Growth hormone helps repair the zebrafish ear

September 2, 2011

Loud noise, especially repeated loud noise, is known to cause irreversible damage to the hair cells inside the cochlea and eventually lead to deafness. In mammals this is irreversible, however both birds and fish are able to re-grow the damaged hair cells and restore hearing. New research published in BioMed Central's open access journal BMC Neuroscience shows that growth hormone is involved in this regeneration in zebrafish.

Researchers from Western Kentucky University and the University of Louisville worked together to see which genes were switched on or off after and found distinct patterns of gene expression. Two days after noise injury, cells were busy dividing to repair and replace the damaged hair cells. This repair was associated with an alteration in the regulation of 839 genes and many of the involved were the same as those involved in cancer. This included a massive 64 fold increase in the transcription of growth hormone.

MHC I ZE (a gene involved in regulating immune responses) is down-regulated. But, since a strong inflammatory response to tissue damage can interfere with wound healing, it is probably a good idea to locally inhibit the immune response while repairing injury. Four days after trauma, these levels had begun to return to normal.

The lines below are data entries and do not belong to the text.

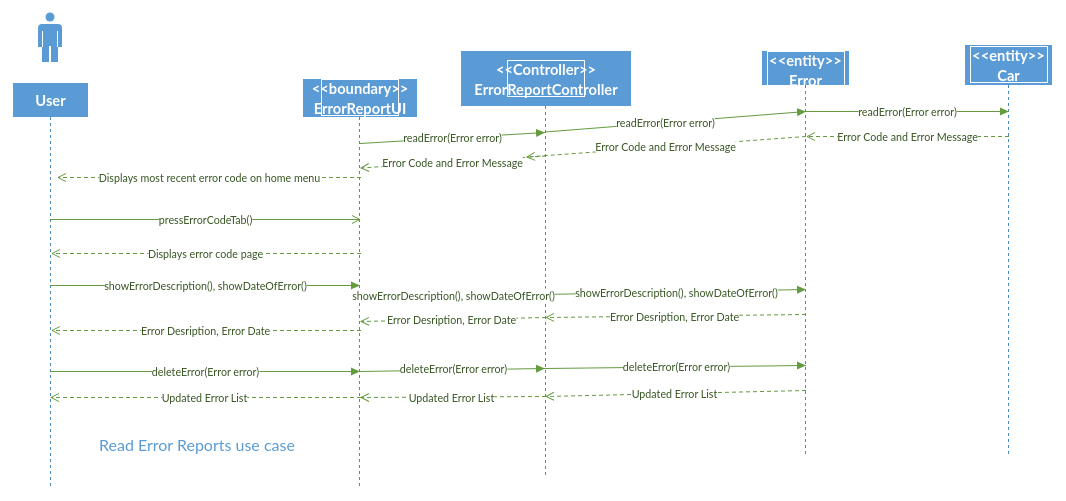
<!DOCTYPE html>
<html lang="en">
<head>
<meta charset="utf-8">
<title>Read Error Reports use case</title>
<style>
:root {
  --paper: #ffffff;
  --node: #5b9bd5;
  --lifeline: #4a8abf;
  --message: #649b3f;
  --label: #375623;
}
* { box-sizing: border-box; margin: 0; }
html, body { width: 1066px; height: 501px; overflow: hidden; background: var(--paper); }
body { font-family: Lato, "Open Sans", sans-serif; }
.diagram { position: relative; width: 1066px; height: 501px; overflow: hidden; }
.lines { position: absolute; left: 0; top: 0; }
.lifelines line { stroke: var(--lifeline); stroke-dasharray: 3 3; }
.messages line { stroke: var(--message); }
.messages .reply { stroke-dasharray: 4 3; }
.actor { fill: var(--node); }
.node {
  position: absolute;
  display: flex;
  flex-direction: column;
  justify-content: center;
  align-items: center;
  overflow: hidden;
  background: var(--node);
  color: var(--paper);
  font-size: 14.7px;
  font-weight: 700;
  line-height: 20px;
  white-space: nowrap;
}
.node span { position: relative; flex: none; }
.node i { position: absolute; border: 1px solid var(--paper); width: 78px; height: 37px; }
.user { left: 13px; top: 83px; width: 75px; height: 34px; }
.boundary { left: 303px; top: 79px; width: 114px; height: 38px; }
.boundary i { left: 18px; top: 0; }
.controller { left: 461px; top: 51px; width: 170px; height: 55px; }
.controller i { left: 46px; top: 9px; }
.error { left: 762px; top: 51px; width: 87px; height: 34px; padding-top: 4px; }
.error i { left: 5px; top: 0; }
.car { left: 965px; top: 45px; width: 87px; height: 40px; }
.car i { left: 5px; top: 1px; }
.label {
  position: absolute;
  left: var(--x);
  top: var(--y);
  transform: translate(-50%, -50%);
  background: var(--paper);
  color: var(--label);
  font-size: 10.7px;
  line-height: 13px;
  white-space: nowrap;
}
.caption {
  position: absolute;
  left: 99px;
  top: 435px;
  color: var(--node);
  font-size: 16px;
  font-weight: 400;
  line-height: 20px;
  white-space: nowrap;
}
</style>
</head>
<body>
<main class="diagram">
  <svg class="lines" width="1066" height="501" viewBox="0 0 1066 501" aria-hidden="true">
    <defs>
      <marker id="solid-head" markerUnits="userSpaceOnUse" markerWidth="10" markerHeight="10" refX="9" refY="5" orient="auto">
        <polygon points="0,1 9,5 0,9" fill="#649b3f"/>
      </marker>
      <marker id="open-head" markerUnits="userSpaceOnUse" markerWidth="10" markerHeight="10" refX="9" refY="5" orient="auto">
        <polyline points="1,1 9,5 1,9" fill="none" stroke="#649b3f"/>
      </marker>
    </defs>
    <g class="actor">
      <circle cx="50" cy="17" r="4.5"/>
      <path d="M42 24H58Q62 24 62 28V47H58V62H51V46H49V62H42V47H38V28Q38 24 42 24Z"/>
      <path d="M42.5 31V47M57.5 31V47" stroke="#ffffff"/>
    </g>
    <g class="lifelines">
      <line x1="50.5" y1="117" x2="50.5" y2="487"/>
      <line x1="359.5" y1="117" x2="359.5" y2="487"/>
      <line x1="545.5" y1="106" x2="545.5" y2="476"/>
      <line x1="805.5" y1="85" x2="805.5" y2="456"/>
      <line x1="1008.5" y1="85" x2="1008.5" y2="456"/>
    </g>
    <g class="messages">
      <g marker-end="url(#solid-head)">
        <line x1="360" y1="143.5" x2="545" y2="132.5" marker-end="url(#solid-head)"/>
        <line x1="545" y1="132" x2="806" y2="111.5" marker-end="url(#solid-head)"/>
        <line x1="806" y1="111.5" x2="1009" y2="111.5" marker-end="url(#solid-head)"/>
        <line x1="51" y1="285.5" x2="360" y2="285.5" marker-end="url(#solid-head)"/>
        <line x1="360" y1="298" x2="806" y2="289.5" marker-end="url(#solid-head)"/>
        <line x1="51" y1="371.5" x2="360" y2="371.5" marker-end="url(#solid-head)"/>
        <line x1="360" y1="371.5" x2="545" y2="368.5" marker-end="url(#solid-head)"/>
        <line x1="545" y1="368.5" x2="806" y2="365.5" marker-end="url(#solid-head)"/>
      </g>
      <line x1="51" y1="219.5" x2="360" y2="219.5" marker-end="url(#open-head)"/>
      <line class="reply" x1="1009" y1="136.5" x2="807" y2="136.5" marker-end="url(#open-head)"/>
      <line class="reply" x1="806" y1="136.5" x2="527" y2="157" marker-end="url(#open-head)"/>
      <line class="reply" x1="546" y1="156" x2="361" y2="168" marker-end="url(#open-head)"/>
      <line class="reply" x1="361" y1="177.5" x2="58" y2="177.5" marker-end="url(#open-head)"/>
      <line class="reply" x1="361" y1="253.5" x2="52" y2="253.5" marker-end="url(#open-head)"/>
      <line class="reply" x1="806" y1="314.5" x2="546" y2="317.5" marker-end="url(#open-head)"/>
      <line class="reply" x1="546" y1="317.5" x2="361" y2="321.5" marker-end="url(#open-head)"/>
      <line class="reply" x1="361" y1="330.5" x2="52" y2="330.5" marker-end="url(#open-head)"/>
      <line class="reply" x1="806" y1="390.5" x2="546" y2="396.5" marker-end="url(#open-head)"/>
      <line class="reply" x1="546" y1="396.5" x2="361" y2="397.5" marker-end="url(#open-head)"/>
      <line class="reply" x1="361" y1="397.5" x2="51" y2="397.5" marker-end="url(#open-head)"/>
    </g>
  </svg>

  <div class="node user"><span>User</span></div>
  <div class="node boundary"><i></i><span>&lt;&lt;boundary&gt;&gt;</span><span>ErrorReportUI</span></div>
  <div class="node controller"><i></i><span>&lt;&lt;Controller&gt;&gt;</span><span>ErrorReportController</span></div>
  <div class="node error"><i></i><span>&lt;&lt;entity&gt;&gt;</span><span>Error</span></div>
  <div class="node car"><i></i><span>&lt;&lt;entity&gt;&gt;</span><span>Car</span></div>

  <p class="label" style="--x:452.5px;--y:137px">readError(Error error)</p>
  <p class="label" style="--x:665.5px;--y:122px">readError(Error error)</p>
  <p class="label" style="--x:907.5px;--y:111px">readError(Error error)</p>
  <p class="label" style="--x:907.5px;--y:136px">Error Code and Error Message</p>
  <p class="label" style="--x:665.5px;--y:146px">Error Code and Error Message</p>
  <p class="label" style="--x:452.5px;--y:162px">Error Code and Error Message</p>
  <p class="label" style="--x:209.5px;--y:177px">Displays most recent error code on home menu</p>
  <p class="label" style="--x:205.5px;--y:219px">pressErrorCodeTab()</p>
  <p class="label" style="--x:205.5px;--y:253px">Displays error code page</p>
  <p class="label" style="--x:205.5px;--y:285px">showErrorDescription(), showDateOfError()</p>
  <p class="label" style="--x:453.5px;--y:295px">showErrorDescription(), showDateOfError()</p>
  <p class="label" style="--x:676.5px;--y:292px">showErrorDescription(), showDateOfError()</p>
  <p class="label" style="--x:674.5px;--y:316px">Error Desription, Error Date</p>
  <p class="label" style="--x:451.5px;--y:319px">Error Desription, Error Date</p>
  <p class="label" style="--x:205.5px;--y:330px">Error Desription, Error Date</p>
  <p class="label" style="--x:205.5px;--y:371px">deleteError(Error error)</p>
  <p class="label" style="--x:453.5px;--y:368px">deleteError(Error error)</p>
  <p class="label" style="--x:676.5px;--y:366px">deleteError(Error error)</p>
  <p class="label" style="--x:674.5px;--y:393px">Updated Error List</p>
  <p class="label" style="--x:451.5px;--y:397px">Updated Error List</p>
  <p class="label" style="--x:204.5px;--y:397px">Updated Error List</p>

  <h1 class="caption">Read Error Reports use case</h1>
</main>
</body>
</html>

Dr. Michael Smith commented, "Injecting growth hormone into zebrafish stimulated cell proliferation in their inner ears, especially cells of the utricle, a vestibular organ involved in balance. There are many homologs between zebrafish and and we are beginning to work on the function of these genes within the ear. Understanding how fish are able to repair their may eventually help us to understand ear injury in people and provide treatments for hair cell loss."

Related Stories

Recommended for you

The current state of psychobiotics

October 25, 2016

Now that we know that gut bacteria can speak to the brain—in ways that affect our mood, our appetite, and even our circadian rhythms—the next challenge for scientists is to control this communication. The science of psychobiotics, ...

Can a brain-computer interface convert your thoughts to text?

October 25, 2016

Ever wonder what it would be like if a device could decode your thoughts into actual speech or written words? While this might enhance the capabilities of already existing speech interfaces with devices, it could be a potential ...

How even our brains get 'slacker' as we age

October 24, 2016

New research from Newcastle University, UK, in collaboration with the Federal University of Rio de Janeiro, investigated the way the human brain folds and how this 'cortical folding' changes with age.


Please sign in to add a comment. Registration is free, and takes less than a minute. Read more

Click here to reset your password.
Sign in to get notified via email when new comments are made.